I had promised a different piece this week, but had a friend and his wife stop in for the weekend and that threw me off my game. They were up from Paso Robles, California, where they raise wine grapes – Syrah, Petite Syrah — on a magnificent chunk of the central coast, and also to pick up some elk meat I’d been holding for them in our freezer since our hunt last fall. And, as things go, the weekend vanished in an insalubrious 72‐hour fete that left me feeling like I’d spent the weekend with Robert Plant and the boys in some second‐go at Hammer of the Gods.
I’m getting too old for that shit — and for the making excuses for it — and mostly it is counter‐productive to the business of writing. That said, the work I promised is underway and continues – research is at a premium in this piece. But in the meantime I thought I’d toss a few recommendations your way: two memoirs and a fascinating historical read you won’t want to miss.
First up is Bomber Pilot, by Philip Ardery. Ardery was a Silver Star and Distinguished Flying Cross (twice) recipient from the second‐world war. He flew in the raid over the oil refineries of Ploesti, where 53 airplanes and 446 airmen were lost, finished numerous missions over North Africa and Europe, and eventually returned home to Kentucky where he lawyered out the rest of his life. Self‐deprecating to a fault, with a terrific eye for exactly the right detail, Ardery puts the reader in the cockpit of those giant Liberators as they did their bit against the Nazi’s. Want to know what the life was like? Read this book.
Next is Quartered Safe Out Here, by George MacDonald Fraser. Fans of the Flashman series will know of Fraser, and his razor wit, which he puts to good use in this memoir of his experiences with the British 14thArmy, last of the Border Guards, in the fight for Burma. Fraser builds his memoir around the experiences of his Nine Section, which he would later come to lead, and writes brilliantly about his experiences fighting the Japanese to clear the road south to Rangoon. From craits, monsoons, and centipedes, to Japanese ambushes and banzai attacks, from his love‐affair with the Lee‐Enfield to his laugh out loud funny experience teaching an Asiatic British officer how to employ the Piat, an unwieldy British anti‐tank gun, one need look no further than John Keegan’s review: “No doubt one of the great memoirs of the Second World War.” If Keegan, who is the finest military historian to have graced the earth, says it, you can take it to the bank. Which is what I did, and I can assure you the deposit will put a very large smile on your face for years to come. Fraser also has some choice moments for revisionist historians, which are frankly overdue, under publicized, and terribly important as we go about this business of thinking critically. He spares no venom for those who would question the use of the atomic bomb, and with a Scotsman’s flair. Read this book.
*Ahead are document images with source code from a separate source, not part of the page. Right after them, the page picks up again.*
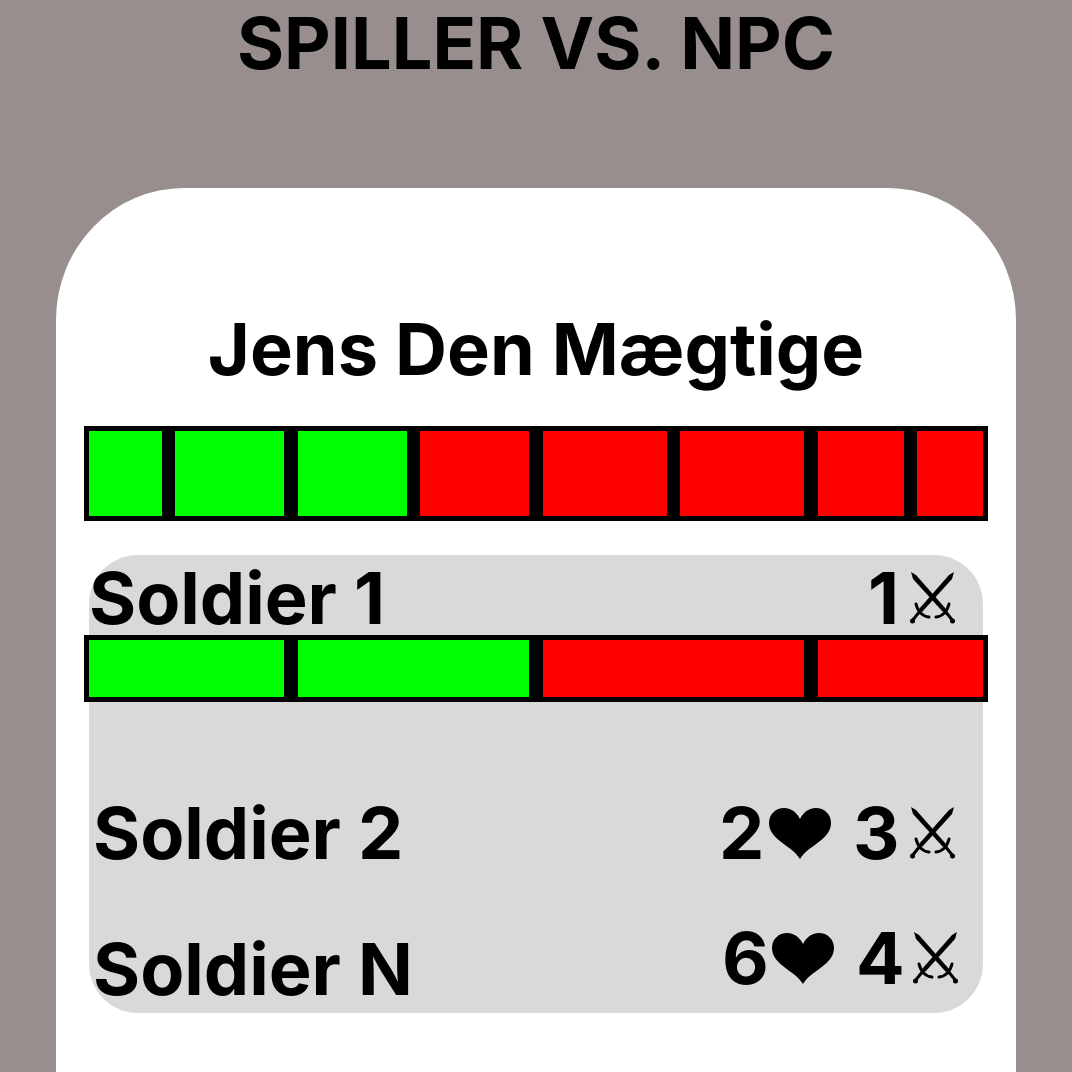
<!DOCTYPE html>
<html lang="da">
<head>
<meta charset="utf-8">
<title>Spiller vs. NPC</title>
<style>
  :root {
    --backdrop: #978e8d;
    --screen: #ffffff;
    --panel: #d9d9d9;
    --ink: #000000;
    --health: #00ff00;
    --damage: #ff0000;
  }
  * { box-sizing: border-box; margin: 0; padding: 0; }
  body { width: 1072px; height: 1072px; overflow: hidden; }
  .board {
    width: 1072px;
    height: 1072px;
    overflow: hidden;
    display: flex;
    flex-direction: column;
    align-items: center;
    padding-top: 7px;
    background: var(--backdrop);
    color: var(--ink);
    font: 700 72px/72px Inter, "Liberation Sans", sans-serif;
    white-space: nowrap;
  }
  h1, h2, h3 { font: inherit; text-align: center; }
  .screen {
    width: 960px;
    height: 884px;
    margin-top: 109px;
    padding: 125px 28px 0;
    background: var(--screen);
    border-radius: 128px 128px 0 0 / 132px 132px 0 0;
  }
  .health-bar {
    display: flex;
    gap: 13.5px;
    padding: 5px;
    background: var(--ink);
    border: 0;
  }
  .health-bar i { flex: 1 1 0; background: var(--damage); }
  .health-bar .full { background: var(--health); }
  .boss-health { height: 95px; margin-top: 41px; }
  .soldiers {
    height: 458px;
    margin: 34px 5px 0;
    padding-top: 7px;
    background: var(--panel);
    border-radius: 49px;
  }
  .soldier {
    display: flex;
    justify-content: space-between;
    align-items: flex-start;
    height: 72px;
    padding: 0 28px 0 4px;
  }
  .soldier.active { padding-left: 0; }
  .soldier-health { height: 67px; margin: 1px -5px 95px; gap: 14px; }
  .soldier.last { margin-top: 53px; padding-right: 25px; }
  .last h3 { margin-top: 11px; }
  .stats {
    display: grid;
    grid-template-columns: 50px 84px 57px 45px;
    height: 72px;
  }
  .lives { grid-column: 1; text-align: right; padding-right: 5px; }
  .heart { grid-column: 2; width: 62px; height: 51px; margin-top: 11px; }
  .attack { grid-column: 3; text-align: right; padding-right: 11px; }
  .swords { grid-column: 4; width: 45px; height: 52px; margin-top: 10px; }
  .symbols { position: absolute; width: 0; height: 0; }
</style>
</head>
<body>
<svg class="symbols" aria-hidden="true">
  <defs>
    <symbol id="heart" viewBox="0 0 62 51">
      <path d="M31 51C24 38 0 32 0 15C0 6 7 0 15 0C23 0 28 5 31 11C34 5 39 0 47 0C55 0 62 6 62 15C62 32 38 38 31 51Z"/>
    </symbol>
    <g id="sword">
      <polygon points="1,0 6,3 36,37 33,40 3,7"/>
      <path d="M26 45Q36 44 39 32M35 39L43 49" fill="none" stroke="#000" stroke-width="3" stroke-linecap="round"/>
      <circle cx="42.5" cy="49" r="2.5"/>
    </g>
    <symbol id="swords" viewBox="0 0 45 52">
      <use href="#sword"/>
      <use href="#sword" transform="translate(45 0) scale(-1 1)"/>
    </symbol>
  </defs>
</svg>
<main class="board">
  <h1>SPILLER VS. NPC</h1>
  <section class="screen">
    <h2>Jens Den Mægtige</h2>
    <div class="health-bar boss-health" role="img" aria-label="3 / 8">
      <i class="full" style="flex-grow:73"></i>
      <i class="full" style="flex-grow:109"></i>
      <i class="full" style="flex-grow:109"></i>
      <i style="flex-grow:109"></i>
      <i style="flex-grow:124"></i>
      <i style="flex-grow:124"></i>
      <i style="flex-grow:86"></i>
      <i style="flex-grow:66"></i>
    </div>
    <div class="soldiers">
      <div class="soldier active">
        <h3>Soldier 1</h3>
        <div class="stats">
          <span class="attack">1</span>
          <svg class="swords" aria-hidden="true"><use href="#swords"/></svg>
        </div>
      </div>
      <div class="health-bar soldier-health" role="img" aria-label="2 / 4">
        <i class="full" style="flex-grow:195"></i>
        <i class="full" style="flex-grow:231"></i>
        <i style="flex-grow:261"></i>
        <i style="flex-grow:165"></i>
      </div>
      <div class="soldier">
        <h3>Soldier 2</h3>
        <div class="stats">
          <span class="lives">2</span>
          <svg class="heart" aria-hidden="true"><use href="#heart"/></svg>
          <span class="attack">3</span>
          <svg class="swords" aria-hidden="true"><use href="#swords"/></svg>
        </div>
      </div>
      <div class="soldier last">
        <h3>Soldier N</h3>
        <div class="stats">
          <span class="lives">6</span>
          <svg class="heart" aria-hidden="true"><use href="#heart"/></svg>
          <span class="attack">4</span>
          <svg class="swords" aria-hidden="true"><use href="#swords"/></svg>
        </div>
      </div>
    </div>
  </section>
</main>
</body>
</html>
Finally, do whatever it takes to get your hands on God’s Wolf, by Jeffrey Lee. Lee took a degree from Oxford in Arab and Islamic History, and this book is a fabulous read concerning the life of Reynald de Chatillon, a lower‐level Frank crusader who took his show on the road and became the scourge of Islam during the Second Crusade. Reynald has been sadly disparaged by many, including the chroniclers who were his contemporaries, but also by modern historians — who tend to inject contemporary thinking into ancient scenarios and therefore invent bizarre conclusions. But Lee takes another look and concludes that Monsieur de Chatillon was something quite beyond his soiled reputation. So much so that, during the late unpleasantness with modern Islamists, Al Qaida addressed their FedEx bomb, programmed to detonate over Chicago, to Mr. Chatillon, some 800 years after his beheading by Saladin. He certainly left an impression on the Islamists of his own era, and this book explores why and how. Students of the crusades — I am one, will find in this eminently readable book, which makes a terrific companion piece to Peter Frankopan’s writings on the Crusades and the Silk Roads, a quiet little masterpiece of history.
That is all. Do with this what you must. And for now, I am back to reading about The culleus, which was the Roman practice of confining an inmate into a sack with an ape, a dog, and a serpent, and throwing the whole works into the ocean. It was a punishment reserved for those who had killed close relatives, but a punishment nonetheless, which is part and parcel of the work I keep promising.